Sensei Mike E is high ranking in many Japanese systems, but has also trained various Chinese Arts, and Eskrima under Mike Inay. He is hugely knowledgeable, well read and highly skilled, and with this varied background can see behind the Arts to the principles that lie beneath - he can explain them, and he can do them.
Like I said - big fun.
Last class we were working attacks from the draw - counter ambush type stuff from the Toyama Ryu Battodo system, and that led to a discussion of the various ways that swords have been carried in different cultures and over time.
Mike pointed out that pre 1570 Katanas were generally carried edge down (as is the norm for sword carry in many cultures), but after 1570 though this was still true on the battle field, on the street the blade started to be carried edge up.
The 16th century had seen constant civil war in Japan which was to continue into the early 1600s, but after 1570 the climate quietened down, and the result was a country filled with warriors who had known nothing but war for generations, all carrying swords into an era of peace.
As one could also imagine, old feuds from the war era bled over into these times, and the integration of past enemies into peaceful neighbors was not a smooth process. This resulted in constant confrontations, street brawls, ambushes and assassinations. An attack could come at any time, from any direction, front, behind, round a corner, and could be a cut from above, the side, a poke, a disarm, and there could be more than one of them.
It became important to have counter ambush skills and a quick draw.
So why did this influence the way the sword was carried?

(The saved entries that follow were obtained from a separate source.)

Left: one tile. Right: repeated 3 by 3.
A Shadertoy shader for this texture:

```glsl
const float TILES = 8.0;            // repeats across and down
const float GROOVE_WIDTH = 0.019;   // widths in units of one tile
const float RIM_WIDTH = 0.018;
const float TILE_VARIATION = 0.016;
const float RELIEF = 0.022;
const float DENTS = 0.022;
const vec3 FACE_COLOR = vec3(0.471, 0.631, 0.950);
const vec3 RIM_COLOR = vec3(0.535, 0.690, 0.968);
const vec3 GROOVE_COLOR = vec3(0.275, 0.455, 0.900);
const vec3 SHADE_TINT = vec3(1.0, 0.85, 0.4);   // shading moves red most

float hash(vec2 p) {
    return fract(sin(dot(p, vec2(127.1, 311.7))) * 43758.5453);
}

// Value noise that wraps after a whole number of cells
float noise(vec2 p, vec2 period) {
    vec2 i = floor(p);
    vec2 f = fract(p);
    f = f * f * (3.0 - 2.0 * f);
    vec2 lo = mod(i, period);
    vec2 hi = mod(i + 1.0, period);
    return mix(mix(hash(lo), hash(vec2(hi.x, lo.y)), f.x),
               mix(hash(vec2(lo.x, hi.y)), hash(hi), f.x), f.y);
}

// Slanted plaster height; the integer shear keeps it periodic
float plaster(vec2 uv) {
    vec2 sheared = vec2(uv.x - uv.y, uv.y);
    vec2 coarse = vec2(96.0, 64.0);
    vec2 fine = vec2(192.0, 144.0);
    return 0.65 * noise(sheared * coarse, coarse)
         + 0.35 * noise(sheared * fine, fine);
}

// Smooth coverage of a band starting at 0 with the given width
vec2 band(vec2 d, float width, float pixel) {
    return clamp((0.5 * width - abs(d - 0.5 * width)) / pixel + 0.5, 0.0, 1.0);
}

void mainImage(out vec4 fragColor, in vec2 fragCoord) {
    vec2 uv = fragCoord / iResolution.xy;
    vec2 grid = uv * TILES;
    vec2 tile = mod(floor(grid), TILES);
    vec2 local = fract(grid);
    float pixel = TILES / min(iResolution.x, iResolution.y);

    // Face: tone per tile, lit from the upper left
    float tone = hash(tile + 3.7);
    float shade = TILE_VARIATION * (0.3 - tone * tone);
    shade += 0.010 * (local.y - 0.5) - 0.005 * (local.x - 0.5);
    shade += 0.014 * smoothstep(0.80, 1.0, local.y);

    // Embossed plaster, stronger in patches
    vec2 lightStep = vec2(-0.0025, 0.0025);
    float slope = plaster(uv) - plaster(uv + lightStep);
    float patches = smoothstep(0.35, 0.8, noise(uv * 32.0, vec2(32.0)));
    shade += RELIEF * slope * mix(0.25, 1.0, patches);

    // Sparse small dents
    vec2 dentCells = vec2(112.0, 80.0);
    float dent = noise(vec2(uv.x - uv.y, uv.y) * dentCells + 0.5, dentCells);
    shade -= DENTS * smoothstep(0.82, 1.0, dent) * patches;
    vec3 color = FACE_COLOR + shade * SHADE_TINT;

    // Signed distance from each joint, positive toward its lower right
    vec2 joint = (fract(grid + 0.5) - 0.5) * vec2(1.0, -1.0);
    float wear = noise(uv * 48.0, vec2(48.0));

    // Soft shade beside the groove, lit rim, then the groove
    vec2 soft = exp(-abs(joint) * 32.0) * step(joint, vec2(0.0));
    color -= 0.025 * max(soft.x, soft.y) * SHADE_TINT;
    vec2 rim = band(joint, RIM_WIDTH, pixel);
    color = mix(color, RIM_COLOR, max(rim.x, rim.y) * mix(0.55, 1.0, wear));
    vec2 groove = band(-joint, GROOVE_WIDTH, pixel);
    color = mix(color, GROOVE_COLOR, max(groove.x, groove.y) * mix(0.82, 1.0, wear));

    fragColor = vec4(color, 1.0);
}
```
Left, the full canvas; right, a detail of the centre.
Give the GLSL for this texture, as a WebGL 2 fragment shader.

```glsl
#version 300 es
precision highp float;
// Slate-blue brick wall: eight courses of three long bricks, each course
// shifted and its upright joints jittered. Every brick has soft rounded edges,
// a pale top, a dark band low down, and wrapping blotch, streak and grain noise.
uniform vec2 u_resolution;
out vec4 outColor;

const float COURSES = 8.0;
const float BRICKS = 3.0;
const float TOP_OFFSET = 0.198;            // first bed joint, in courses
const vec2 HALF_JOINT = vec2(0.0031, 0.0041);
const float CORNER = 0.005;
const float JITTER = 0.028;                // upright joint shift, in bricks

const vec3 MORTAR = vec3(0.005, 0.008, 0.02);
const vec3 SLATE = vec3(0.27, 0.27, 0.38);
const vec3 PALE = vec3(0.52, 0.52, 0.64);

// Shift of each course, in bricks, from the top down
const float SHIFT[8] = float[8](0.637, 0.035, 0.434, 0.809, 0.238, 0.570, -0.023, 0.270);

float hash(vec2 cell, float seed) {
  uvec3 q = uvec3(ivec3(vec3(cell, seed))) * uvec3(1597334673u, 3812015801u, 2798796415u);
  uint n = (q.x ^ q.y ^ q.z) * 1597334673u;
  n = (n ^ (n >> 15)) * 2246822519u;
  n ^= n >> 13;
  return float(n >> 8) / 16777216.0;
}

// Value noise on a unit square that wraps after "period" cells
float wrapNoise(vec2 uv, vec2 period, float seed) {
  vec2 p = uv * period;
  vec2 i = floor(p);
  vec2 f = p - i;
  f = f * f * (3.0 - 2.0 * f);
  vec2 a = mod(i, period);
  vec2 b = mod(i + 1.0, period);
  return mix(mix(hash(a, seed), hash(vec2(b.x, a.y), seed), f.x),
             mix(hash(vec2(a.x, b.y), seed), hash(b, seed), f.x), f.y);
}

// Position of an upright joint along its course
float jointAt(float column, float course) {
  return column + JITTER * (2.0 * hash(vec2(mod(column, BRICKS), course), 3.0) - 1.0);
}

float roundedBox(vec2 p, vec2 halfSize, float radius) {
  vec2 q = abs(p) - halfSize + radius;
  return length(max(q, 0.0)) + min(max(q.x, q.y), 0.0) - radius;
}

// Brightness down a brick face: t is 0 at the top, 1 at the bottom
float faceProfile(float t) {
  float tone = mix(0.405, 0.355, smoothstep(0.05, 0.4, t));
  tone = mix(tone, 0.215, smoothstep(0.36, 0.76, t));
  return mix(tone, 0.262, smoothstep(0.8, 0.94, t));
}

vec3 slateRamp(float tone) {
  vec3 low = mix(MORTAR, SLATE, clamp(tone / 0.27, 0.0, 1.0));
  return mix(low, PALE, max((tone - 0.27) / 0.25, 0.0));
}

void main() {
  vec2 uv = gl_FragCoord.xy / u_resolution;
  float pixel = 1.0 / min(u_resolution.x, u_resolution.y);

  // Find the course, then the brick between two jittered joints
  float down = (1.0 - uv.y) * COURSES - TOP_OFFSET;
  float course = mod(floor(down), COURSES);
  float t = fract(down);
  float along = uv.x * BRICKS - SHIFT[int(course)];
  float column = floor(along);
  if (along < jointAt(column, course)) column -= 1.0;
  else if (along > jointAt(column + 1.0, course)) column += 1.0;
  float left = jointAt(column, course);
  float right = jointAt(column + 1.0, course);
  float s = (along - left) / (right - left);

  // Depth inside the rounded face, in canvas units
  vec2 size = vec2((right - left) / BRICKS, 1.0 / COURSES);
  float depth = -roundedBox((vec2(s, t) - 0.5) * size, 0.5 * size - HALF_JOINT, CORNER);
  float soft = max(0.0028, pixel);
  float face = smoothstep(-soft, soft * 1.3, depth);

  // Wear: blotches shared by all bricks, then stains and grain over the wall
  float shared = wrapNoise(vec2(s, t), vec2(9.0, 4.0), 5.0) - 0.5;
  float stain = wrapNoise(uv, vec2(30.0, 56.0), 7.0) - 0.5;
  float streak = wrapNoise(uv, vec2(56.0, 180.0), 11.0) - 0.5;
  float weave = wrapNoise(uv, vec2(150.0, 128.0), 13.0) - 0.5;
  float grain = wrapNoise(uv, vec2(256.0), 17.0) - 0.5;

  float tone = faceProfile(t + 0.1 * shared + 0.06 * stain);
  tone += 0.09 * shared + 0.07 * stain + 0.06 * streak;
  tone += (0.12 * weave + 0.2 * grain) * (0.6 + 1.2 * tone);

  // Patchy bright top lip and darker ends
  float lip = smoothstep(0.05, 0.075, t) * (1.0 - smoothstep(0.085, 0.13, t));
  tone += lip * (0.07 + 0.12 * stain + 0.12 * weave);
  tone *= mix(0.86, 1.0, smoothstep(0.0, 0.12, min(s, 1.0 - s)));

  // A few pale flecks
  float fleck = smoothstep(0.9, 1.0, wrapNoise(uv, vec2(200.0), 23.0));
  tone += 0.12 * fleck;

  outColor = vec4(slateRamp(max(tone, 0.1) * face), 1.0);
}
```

Carrying edge down gives you one good angle to draw and cut from (#3 in TRB), but makes it harder to draw the blade upwards or horizontally as you have to twist in and up on the scabbard to change the angle, and your wrist does not have so much range of motion in this direction - remember the sword is curved and so is the scabbard. But keeping the edge up means it is much easier to angle the body or twist the scabbard out and down (a much more natural movement) to change it's orientation, giving 5 good, quick draw directions, enough to (potentially) take care of any attack angle, from any direction when combined with movement.
So even in the most traditional systems, "why?" questions have answers rooted in pragmatism, historical or otherwise ... or should do.
Everything should have a good reason behind it, and asking "Why?" and discovering these reasons is a crucial part of understanding.